[Source material — start]

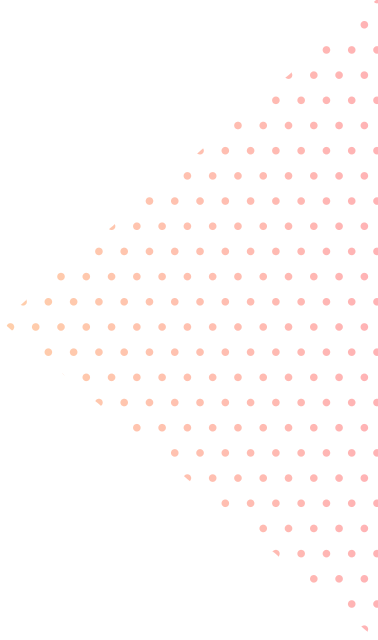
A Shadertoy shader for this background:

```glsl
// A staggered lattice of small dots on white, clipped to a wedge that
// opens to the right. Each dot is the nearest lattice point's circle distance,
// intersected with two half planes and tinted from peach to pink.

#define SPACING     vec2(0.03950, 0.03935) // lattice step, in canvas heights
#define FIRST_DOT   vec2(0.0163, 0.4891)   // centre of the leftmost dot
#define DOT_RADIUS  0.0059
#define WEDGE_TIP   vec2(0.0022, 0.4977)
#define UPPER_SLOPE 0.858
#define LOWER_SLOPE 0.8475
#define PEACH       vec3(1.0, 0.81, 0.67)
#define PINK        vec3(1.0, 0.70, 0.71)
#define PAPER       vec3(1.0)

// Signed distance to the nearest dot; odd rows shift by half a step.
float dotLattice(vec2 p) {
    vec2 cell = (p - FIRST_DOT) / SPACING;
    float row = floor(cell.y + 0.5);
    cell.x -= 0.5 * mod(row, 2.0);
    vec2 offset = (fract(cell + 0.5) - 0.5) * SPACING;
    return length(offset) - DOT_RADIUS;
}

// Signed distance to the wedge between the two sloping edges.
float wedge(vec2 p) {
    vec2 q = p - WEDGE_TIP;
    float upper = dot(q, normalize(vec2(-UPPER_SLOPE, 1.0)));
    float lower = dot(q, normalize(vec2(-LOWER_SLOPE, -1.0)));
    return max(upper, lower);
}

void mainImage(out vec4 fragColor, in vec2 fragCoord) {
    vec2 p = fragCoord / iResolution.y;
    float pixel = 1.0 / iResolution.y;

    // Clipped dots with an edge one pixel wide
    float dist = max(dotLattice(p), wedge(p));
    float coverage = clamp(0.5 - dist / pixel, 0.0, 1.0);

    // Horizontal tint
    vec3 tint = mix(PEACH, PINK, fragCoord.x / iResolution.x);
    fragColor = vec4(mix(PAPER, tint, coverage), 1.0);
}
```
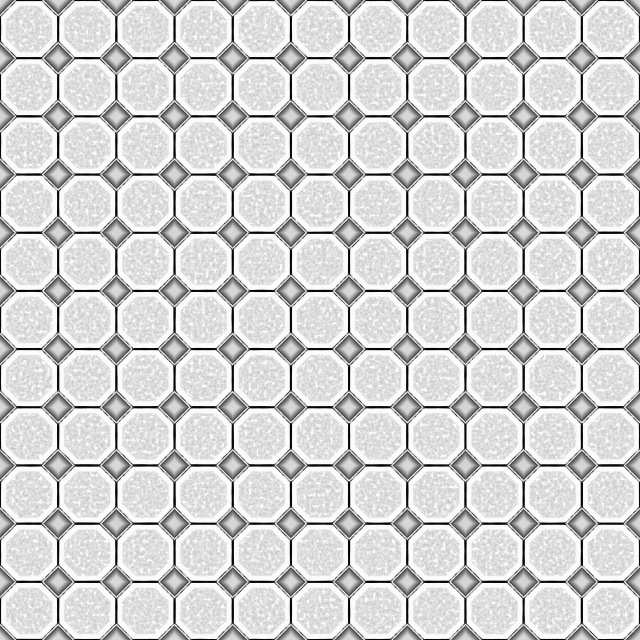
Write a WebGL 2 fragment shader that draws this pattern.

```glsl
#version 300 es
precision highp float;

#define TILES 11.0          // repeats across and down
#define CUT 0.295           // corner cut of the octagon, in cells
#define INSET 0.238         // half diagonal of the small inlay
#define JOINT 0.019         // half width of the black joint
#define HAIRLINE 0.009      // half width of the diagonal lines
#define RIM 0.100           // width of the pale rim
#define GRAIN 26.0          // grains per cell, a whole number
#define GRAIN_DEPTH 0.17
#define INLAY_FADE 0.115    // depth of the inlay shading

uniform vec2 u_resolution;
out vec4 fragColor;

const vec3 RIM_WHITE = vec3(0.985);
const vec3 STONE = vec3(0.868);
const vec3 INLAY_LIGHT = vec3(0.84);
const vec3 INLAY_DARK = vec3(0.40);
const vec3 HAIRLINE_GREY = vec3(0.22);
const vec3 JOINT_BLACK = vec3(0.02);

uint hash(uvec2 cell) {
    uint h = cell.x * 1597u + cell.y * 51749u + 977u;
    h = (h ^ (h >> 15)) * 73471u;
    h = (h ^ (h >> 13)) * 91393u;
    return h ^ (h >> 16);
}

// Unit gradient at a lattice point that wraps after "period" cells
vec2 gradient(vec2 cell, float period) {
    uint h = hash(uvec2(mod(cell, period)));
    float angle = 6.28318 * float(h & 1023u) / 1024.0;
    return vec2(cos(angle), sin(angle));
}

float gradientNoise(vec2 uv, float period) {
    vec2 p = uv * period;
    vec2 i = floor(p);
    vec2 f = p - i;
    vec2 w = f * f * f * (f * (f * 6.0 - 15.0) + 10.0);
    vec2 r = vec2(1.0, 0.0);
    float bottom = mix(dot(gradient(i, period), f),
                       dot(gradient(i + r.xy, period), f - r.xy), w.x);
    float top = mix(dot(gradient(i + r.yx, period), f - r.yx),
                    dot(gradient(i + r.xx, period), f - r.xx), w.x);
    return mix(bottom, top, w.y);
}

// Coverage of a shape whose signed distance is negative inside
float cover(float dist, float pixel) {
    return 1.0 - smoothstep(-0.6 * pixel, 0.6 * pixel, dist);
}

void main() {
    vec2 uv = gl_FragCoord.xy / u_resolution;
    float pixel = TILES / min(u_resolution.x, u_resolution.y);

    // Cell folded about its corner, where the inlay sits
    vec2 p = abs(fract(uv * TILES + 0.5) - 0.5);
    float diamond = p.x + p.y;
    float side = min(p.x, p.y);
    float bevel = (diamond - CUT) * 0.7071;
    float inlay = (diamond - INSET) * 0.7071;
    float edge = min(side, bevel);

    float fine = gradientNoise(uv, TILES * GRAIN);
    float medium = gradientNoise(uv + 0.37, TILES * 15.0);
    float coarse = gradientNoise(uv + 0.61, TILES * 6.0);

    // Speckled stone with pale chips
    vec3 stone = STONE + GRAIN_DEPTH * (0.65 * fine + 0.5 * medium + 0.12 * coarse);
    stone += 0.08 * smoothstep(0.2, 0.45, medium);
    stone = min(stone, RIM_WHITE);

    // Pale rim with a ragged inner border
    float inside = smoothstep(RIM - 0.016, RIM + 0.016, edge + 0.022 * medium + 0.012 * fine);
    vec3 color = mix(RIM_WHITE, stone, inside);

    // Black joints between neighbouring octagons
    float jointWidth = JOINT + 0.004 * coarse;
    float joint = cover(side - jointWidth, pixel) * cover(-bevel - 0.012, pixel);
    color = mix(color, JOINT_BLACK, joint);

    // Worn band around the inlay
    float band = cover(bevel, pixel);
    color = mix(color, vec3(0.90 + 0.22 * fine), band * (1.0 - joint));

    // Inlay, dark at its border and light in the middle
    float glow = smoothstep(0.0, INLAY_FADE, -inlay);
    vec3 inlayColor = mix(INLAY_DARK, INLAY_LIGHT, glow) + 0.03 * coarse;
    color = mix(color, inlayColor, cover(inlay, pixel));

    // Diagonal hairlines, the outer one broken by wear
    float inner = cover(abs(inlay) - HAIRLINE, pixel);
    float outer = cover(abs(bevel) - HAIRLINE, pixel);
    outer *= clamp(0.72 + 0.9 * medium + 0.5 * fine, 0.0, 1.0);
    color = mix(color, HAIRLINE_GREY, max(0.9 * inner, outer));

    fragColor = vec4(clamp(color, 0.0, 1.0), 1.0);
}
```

[Source material — finish]

The task
Above are some records. Copy each of their lines that holds the string "cells".

Written solution
#define CUT 0.295           // corner cut of the octagon, in cells
// Unit gradient at a lattice point that wraps after "period" cells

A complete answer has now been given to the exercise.